I’m often asked about Noam Chomsky. How did I connect with the legendary MIT professor? Very simply, I wrote him a letter around 1980 and to my surprise he responded. A correspondence ensued. We did our first interview in 1984. Two years after that I decided to launch Alternative Radio as I was determined to get his voice on the air. Since then we’ve done many programs and a bunch of books. Chomsky is easy to work with. He is patient and practices the egalitarianism he preaches. But behind his soft-spoken voice is an extraordinary intellectual acumen. In our latest interview he covers a lot of ground, in typical Chomsky fashion, from Latin America to India to elections to where he sees signs of hope to creating a better society.
Noam Chomsky, by any measure, has led a most extraordinary life. In one index he is ranked as the eighth most cited person in history, right up there with Aristotle, Shakespeare, Marx, Plato and Freud. His contributions to modern linguistics are legendary. In addition to his pioneering work in that field, he has been a leading voice for peace and social justice for many decades. Chris Hedges says he is “America’s greatest intellectual” who “makes the powerful, as well as their liberal apologists, deeply uncomfortable.” The New Statesman calls him “the conscience of the American people.” He is Professor Emeritus in the Department of Linguistics and Philosophy at MIT and Laureate Professor of Linguistics and Haury Chair in the Program in Environment and Social Justice at the University of Arizona. At 94, he is still active; writing and giving interviews to the media all over the world.
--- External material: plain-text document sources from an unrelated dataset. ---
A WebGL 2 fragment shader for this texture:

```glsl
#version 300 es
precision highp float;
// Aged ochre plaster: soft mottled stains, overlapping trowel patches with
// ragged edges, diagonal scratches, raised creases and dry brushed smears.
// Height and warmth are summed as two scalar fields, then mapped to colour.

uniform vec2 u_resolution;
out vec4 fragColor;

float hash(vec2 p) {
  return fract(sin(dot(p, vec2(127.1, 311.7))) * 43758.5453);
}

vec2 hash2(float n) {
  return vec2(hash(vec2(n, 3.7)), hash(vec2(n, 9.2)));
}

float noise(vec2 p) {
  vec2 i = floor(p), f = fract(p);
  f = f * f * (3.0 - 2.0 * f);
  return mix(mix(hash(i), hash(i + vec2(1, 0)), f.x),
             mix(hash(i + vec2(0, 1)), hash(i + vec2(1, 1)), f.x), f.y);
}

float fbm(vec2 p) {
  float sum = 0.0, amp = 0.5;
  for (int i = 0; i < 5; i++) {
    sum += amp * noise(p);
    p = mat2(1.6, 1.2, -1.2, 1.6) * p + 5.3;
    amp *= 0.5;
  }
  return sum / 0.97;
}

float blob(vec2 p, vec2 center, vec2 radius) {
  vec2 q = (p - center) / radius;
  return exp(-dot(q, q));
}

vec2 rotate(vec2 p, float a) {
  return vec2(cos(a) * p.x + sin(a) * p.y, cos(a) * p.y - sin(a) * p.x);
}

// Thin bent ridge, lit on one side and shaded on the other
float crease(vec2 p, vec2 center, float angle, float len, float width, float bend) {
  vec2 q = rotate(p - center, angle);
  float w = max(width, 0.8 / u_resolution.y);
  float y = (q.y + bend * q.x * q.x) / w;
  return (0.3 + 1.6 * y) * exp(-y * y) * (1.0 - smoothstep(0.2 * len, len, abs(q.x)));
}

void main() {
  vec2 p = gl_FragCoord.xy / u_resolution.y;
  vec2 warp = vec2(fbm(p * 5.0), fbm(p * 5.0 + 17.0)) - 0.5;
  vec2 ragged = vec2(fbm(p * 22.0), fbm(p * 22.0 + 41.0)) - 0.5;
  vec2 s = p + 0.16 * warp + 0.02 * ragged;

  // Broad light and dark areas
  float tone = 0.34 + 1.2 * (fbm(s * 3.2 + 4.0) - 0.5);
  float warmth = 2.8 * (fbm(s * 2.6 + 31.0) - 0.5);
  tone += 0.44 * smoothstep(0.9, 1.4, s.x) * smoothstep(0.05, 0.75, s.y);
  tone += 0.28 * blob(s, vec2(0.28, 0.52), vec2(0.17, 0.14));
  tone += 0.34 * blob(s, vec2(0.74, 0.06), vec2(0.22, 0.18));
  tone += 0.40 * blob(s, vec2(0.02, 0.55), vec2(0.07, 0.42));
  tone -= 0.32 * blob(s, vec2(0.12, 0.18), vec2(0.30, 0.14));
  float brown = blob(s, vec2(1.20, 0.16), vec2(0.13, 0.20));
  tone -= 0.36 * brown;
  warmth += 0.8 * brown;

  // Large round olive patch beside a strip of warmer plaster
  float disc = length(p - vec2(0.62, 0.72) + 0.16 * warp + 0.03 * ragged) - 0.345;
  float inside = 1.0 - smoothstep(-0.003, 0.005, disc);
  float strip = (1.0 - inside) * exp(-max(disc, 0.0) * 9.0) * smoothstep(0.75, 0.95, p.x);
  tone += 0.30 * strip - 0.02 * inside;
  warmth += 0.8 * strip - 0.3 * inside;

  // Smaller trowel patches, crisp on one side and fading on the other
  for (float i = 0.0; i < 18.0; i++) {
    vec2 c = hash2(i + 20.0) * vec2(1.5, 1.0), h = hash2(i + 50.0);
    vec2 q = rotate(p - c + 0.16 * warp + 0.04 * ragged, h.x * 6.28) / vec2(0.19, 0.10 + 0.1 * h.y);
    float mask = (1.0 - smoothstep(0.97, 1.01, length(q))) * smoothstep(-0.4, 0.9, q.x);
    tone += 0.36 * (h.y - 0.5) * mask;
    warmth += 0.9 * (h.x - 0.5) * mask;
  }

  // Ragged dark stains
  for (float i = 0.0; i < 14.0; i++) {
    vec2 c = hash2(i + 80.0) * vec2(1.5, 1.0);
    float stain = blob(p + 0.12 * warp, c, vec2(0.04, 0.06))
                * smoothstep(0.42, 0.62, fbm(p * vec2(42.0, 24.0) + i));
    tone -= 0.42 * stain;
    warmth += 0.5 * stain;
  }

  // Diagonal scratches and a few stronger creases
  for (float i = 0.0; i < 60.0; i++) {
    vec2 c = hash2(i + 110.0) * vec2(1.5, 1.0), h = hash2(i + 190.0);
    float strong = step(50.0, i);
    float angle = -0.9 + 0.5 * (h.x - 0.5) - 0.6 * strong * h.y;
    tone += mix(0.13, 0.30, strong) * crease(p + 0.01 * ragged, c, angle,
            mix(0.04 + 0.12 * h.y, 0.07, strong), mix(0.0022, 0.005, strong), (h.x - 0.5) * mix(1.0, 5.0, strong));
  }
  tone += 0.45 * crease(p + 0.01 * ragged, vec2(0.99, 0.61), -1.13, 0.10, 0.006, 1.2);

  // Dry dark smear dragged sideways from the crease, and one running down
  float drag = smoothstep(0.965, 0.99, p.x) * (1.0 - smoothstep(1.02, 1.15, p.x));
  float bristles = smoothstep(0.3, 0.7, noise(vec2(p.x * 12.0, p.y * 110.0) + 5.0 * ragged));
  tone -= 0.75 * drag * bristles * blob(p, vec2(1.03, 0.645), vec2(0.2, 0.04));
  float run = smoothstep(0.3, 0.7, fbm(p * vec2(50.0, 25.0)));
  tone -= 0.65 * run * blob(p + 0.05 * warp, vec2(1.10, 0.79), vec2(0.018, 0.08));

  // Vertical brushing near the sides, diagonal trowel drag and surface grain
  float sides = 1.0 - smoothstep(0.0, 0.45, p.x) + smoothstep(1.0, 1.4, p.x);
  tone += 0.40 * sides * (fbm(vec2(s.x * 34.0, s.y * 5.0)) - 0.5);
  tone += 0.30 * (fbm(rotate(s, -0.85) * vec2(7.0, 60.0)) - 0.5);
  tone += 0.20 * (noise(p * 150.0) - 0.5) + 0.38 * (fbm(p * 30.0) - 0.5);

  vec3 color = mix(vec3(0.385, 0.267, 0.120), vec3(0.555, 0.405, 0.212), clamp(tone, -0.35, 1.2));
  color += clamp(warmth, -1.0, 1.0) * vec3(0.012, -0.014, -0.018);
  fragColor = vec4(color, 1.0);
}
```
He is the author of scores of books, his latest are Consequences of Capitalism, Chronicles of Dissent and Notes on Resistance.